It’s the first full day of summer vacation here at Fayetteville State University and the home office of The Chutry Experiment is now in full swing (which essentially means that the pot of coffee is warm, KEXP is playing in the background, and piles of unread or reread journal articles are stacked on the floor). I’m about to dive into a couple of shorter writing projects, so here are some quick links:
- Harry Tuttle has already offered his annotations of a recent interview between Chris Fujiwara and Gerald Peary, who recently directed For the Love of Movies, a documentary history of American film criticism. The depiction of a divide between traditional or print-based film criticism and its blogging, Twittering rival now seems pretty tedious to me (Karina captures that tedium rather well). Harry Knowles has been reviewing films online for about a decade now (maybe longer?), and there are a number of other online film critics who have been working for a long time, both in blogs and in print publications. Certainly the structural place of the professional film critic, supported by a major newspaper, is changing, and to Peary’s credit, he is attentive to the fact that online critics are often serving the same function that past generations of critics such as Sarris, Kael, and others did: championing the films and filmmakers they admire and getting conversations going about films and film culture.

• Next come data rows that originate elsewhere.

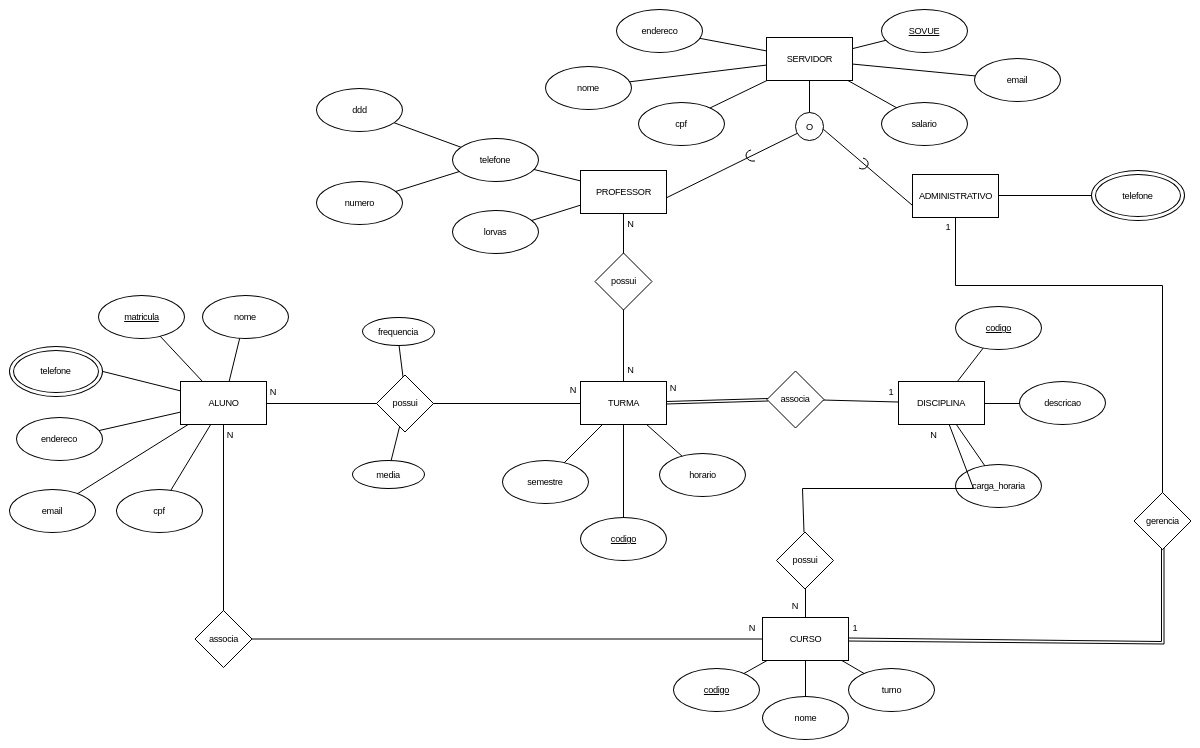
<!DOCTYPE html>
<html lang="pt-BR">
<head>
<meta charset="utf-8">
<title>Diagrama entidade-relacionamento</title>
<style>
:root { --ink: #000; --paper: #fff; }
* { box-sizing: border-box; }
html, body { margin: 0; overflow: hidden; background: var(--paper); }
.diagram {
  position: relative; width: 1200px; height: 748px; overflow: hidden;
  background: var(--paper); color: var(--ink);
  font: 9.2px/10px "Liberation Sans", Arial, sans-serif; letter-spacing: -0.3px;
}
.links, .overlay { position: absolute; left: 0; top: 0; fill: none; stroke: var(--ink); stroke-width: 1; }
.relations { fill: var(--paper); }
.node {
  --w: 12px; --h: 12px;
  position: absolute; width: var(--w); height: var(--h);
  left: calc(var(--x) - var(--w) / 2); top: calc(var(--y) - var(--h) / 2);
  display: flex; align-items: center; justify-content: center; white-space: nowrap;
}
.entity, .attribute { --w: 87px; --h: 44px; border: 1px solid var(--ink); background: var(--paper); }
.attribute { border-radius: 50%; }
.relation { --w: 40px; }
.small { --w: 73px; --h: 29px; }
.multi { --w: 94px; --h: 51px; }
.multi::before { content: ""; position: absolute; inset: 3px; border: 1px solid var(--ink); border-radius: 50%; }
.key { text-decoration: underline; }
.union { --w: 29px; --h: 29px; border: 1px solid var(--ink); border-radius: 50%; background: var(--paper); }
</style>
</head>
<body>
<main class="diagram">
  <svg class="links" width="1200" height="748" viewBox="0 0 1200 748" aria-hidden="true">
    <g class="servidor-links">
      <path d="M698 38L767 51M628 82L767 65M710 108L768 80M851 49L887 40M852 64L976 76M847 80L897 108M809.5 80V113"/>
      <path d="M798 133L666 198M823 129L912 205"/>
      <path d="M751 150Q746 151 746 156Q748 162 755 161M863 158Q869 160 868 165Q865 171 859 168"/>
    </g>
    <g class="professor-links">
      <path d="M392 122L463 148M394 192L461 171M532 169L581 181M530 221L581 205M623.5 213V381"/>
    </g>
    <g class="administrativo-links">
      <path d="M998 195.5H1092M955.5 217V285.5H1162.5V493"/>
      <path d="M1161.5 548V641.5L848 638M1164 548V644L848 641"/>
    </g>
    <g class="aluno-links">
      <path d="M159 335L203 382M240 337L229 382M101 371L181 391M97 431L181 412M77 494L189 424M171 490L211 424"/>
      <path d="M266 403.5H581M399 345L403 377M400 425L391 461M223.5 424V639H762"/>
    </g>
    <g class="turma-links">
      <path d="M603 424L563 464M623.5 424V518M646 424L683 457"/>
      <path d="M666 401.5L768 398.5M666 404L768 401M822 400L898 402"/>
    </g>
    <g class="disciplina-links">
      <path d="M957 382L984 347M984 403.5H1020M956 424L985 466"/>
    </g>
    <g class="curso-links">
      <path d="M805.5 588V618M768 660L743 674M805.5 660V697M841 660L865 674"/>
    </g>
    <g class="relations">
      <path d="M623.5 253l28.5 28.5-28.5 28.5-28.5-28.5z"/>
      <path d="M405 375l28.5 28.5-28.5 28.5-28.5-28.5z"/>
      <path d="M795.5 371l28.5 28.5-28.5 28.5-28.5-28.5z"/>
      <path d="M1162.5 492.5l28.5 28.5-28.5 28.5-28.5-28.5z"/>
      <path d="M805 532l28.5 28.5-28.5 28.5-28.5-28.5z"/>
      <path d="M223.5 610.5l28.5 28.5-28.5 28.5-28.5-28.5z"/>
    </g>
  </svg>

  <section aria-label="Servidor">
    <div class="node entity" style="--x:809.5px;--y:59px">SERVIDOR</div>
    <div class="node attribute" style="--x:659.5px;--y:30.5px">endereco</div>
    <div class="node attribute" style="--x:588px;--y:88px">nome</div>
    <div class="node attribute" style="--x:681px;--y:123.5px">cpf</div>
    <div class="node attribute key" style="--x:924px;--y:30.5px">SOVUE</div>
    <div class="node attribute" style="--x:1017px;--y:80px">email</div>
    <div class="node attribute" style="--x:924px;--y:123.5px">salario</div>
    <div class="node union" style="--x:809.5px;--y:126.5px">O</div>
  </section>

  <section aria-label="Professor">
    <div class="node entity" style="--x:623.5px;--y:192px">PROFESSOR</div>
    <div class="node attribute" style="--x:495px;--y:160px">telefone</div>
    <div class="node attribute" style="--x:359.5px;--y:110px">ddd</div>
    <div class="node attribute" style="--x:359.5px;--y:203px">numero</div>
    <div class="node attribute" style="--x:495px;--y:231.5px">lorvas</div>
    <div class="node relation" style="--x:623.5px;--y:281px">possui</div>
    <span class="node" style="--x:630.5px;--y:224px">N</span>
    <span class="node" style="--x:630.5px;--y:370px">N</span>
  </section>

  <section aria-label="Administrativo">
    <div class="node entity" style="--x:955.5px;--y:196px">ADMINISTRATIVO</div>
    <div class="node attribute multi" style="--x:1137.5px;--y:195.5px">telefone</div>
    <div class="node relation" style="--x:1162.5px;--y:521px">gerencia</div>
    <span class="node" style="--x:948px;--y:227px">1</span>
    <span class="node" style="--x:855px;--y:628px">1</span>
  </section>

  <section aria-label="Aluno">
    <div class="node entity" style="--x:223.5px;--y:403px">ALUNO</div>
    <div class="node attribute key" style="--x:141.5px;--y:317px">matricula</div>
    <div class="node attribute" style="--x:245px;--y:317px">nome</div>
    <div class="node attribute multi" style="--x:55.5px;--y:371px">telefone</div>
    <div class="node attribute" style="--x:59px;--y:439px">endereco</div>
    <div class="node attribute" style="--x:52px;--y:510.5px">email</div>
    <div class="node attribute" style="--x:159px;--y:510.5px">cpf</div>
    <div class="node relation" style="--x:405px;--y:403px">possui</div>
    <div class="node attribute small" style="--x:398px;--y:331.5px">frequencia</div>
    <div class="node attribute small" style="--x:388px;--y:474.5px">media</div>
    <div class="node relation" style="--x:223.5px;--y:639px">associa</div>
    <span class="node" style="--x:273px;--y:392px">N</span>
    <span class="node" style="--x:230px;--y:435px">N</span>
  </section>

  <section aria-label="Turma">
    <div class="node entity" style="--x:623.5px;--y:403px">TURMA</div>
    <div class="node attribute" style="--x:545px;--y:482px">semestre</div>
    <div class="node attribute key" style="--x:623.5px;--y:539px">codigo</div>
    <div class="node attribute" style="--x:702.5px;--y:475px">horario</div>
    <div class="node relation" style="--x:795px;--y:399px">associa</div>
    <span class="node" style="--x:573px;--y:390px">N</span>
    <span class="node" style="--x:673px;--y:388px">N</span>
  </section>

  <section aria-label="Disciplina">
    <div class="node entity" style="--x:941px;--y:403px">DISCIPLINA</div>
    <div class="node attribute key" style="--x:998.5px;--y:328px">codigo</div>
    <div class="node attribute" style="--x:1062.5px;--y:403px">descricao</div>
    <div class="node attribute" style="--x:998.5px;--y:485.5px">carga_horaria</div>
    <div class="node relation" style="--x:805px;--y:560px">possui</div>
    <span class="node" style="--x:891px;--y:392px">1</span>
    <span class="node" style="--x:933.5px;--y:435px">N</span>
  </section>

  <section aria-label="Curso">
    <div class="node entity" style="--x:805.5px;--y:639px">CURSO</div>
    <div class="node attribute key" style="--x:716.5px;--y:689.5px">codigo</div>
    <div class="node attribute" style="--x:805.5px;--y:718px">nome</div>
    <div class="node attribute" style="--x:891.5px;--y:689.5px">turno</div>
    <span class="node" style="--x:795px;--y:606px">N</span>
    <span class="node" style="--x:752px;--y:628px">N</span>
  </section>

  <svg class="overlay" width="1200" height="748" viewBox="0 0 1200 748" aria-hidden="true">
    <path d="M949 424L973.5 488.5H802.5L804 532"/>
  </svg>
</main>
</body>
</html>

- IndieWIRE has the scoop on plans for Sally Potter’s film, Rage, to use an alternative distribution strategy, in which “Babelgum will be releasing the film as a series of episodes, timed to coincide with the film’s release in each territory.” Rage, according to the article (I haven’t seen it yet), focuses on a series of interviews conducted at a fashion show that appear to have been shot by a cameraphone, so this new hypermobile, fragmented distribution strategy makes a lot of sense, a point that David Hudson made in his February review of the film after seeing it in Berlin (IndieWIRE article also via David).
- Jessica Clark points to two articles discussing the state of journalism, one an older article by Eric Alterman characterizing Jon Stewart as a modern-day Eward R. Murrow. I don’t know whether Stewartholds the same structural place as Murrow did–Stewart’s status as an outsider to both politics and journalism offers him a slightly different rhetorical position–but through his position as a news satirist, he has been able to perform some of the most vital media criticism of the last few years. Clark also points to a recent Frank Rich column that makes a similar point. Both are good reads.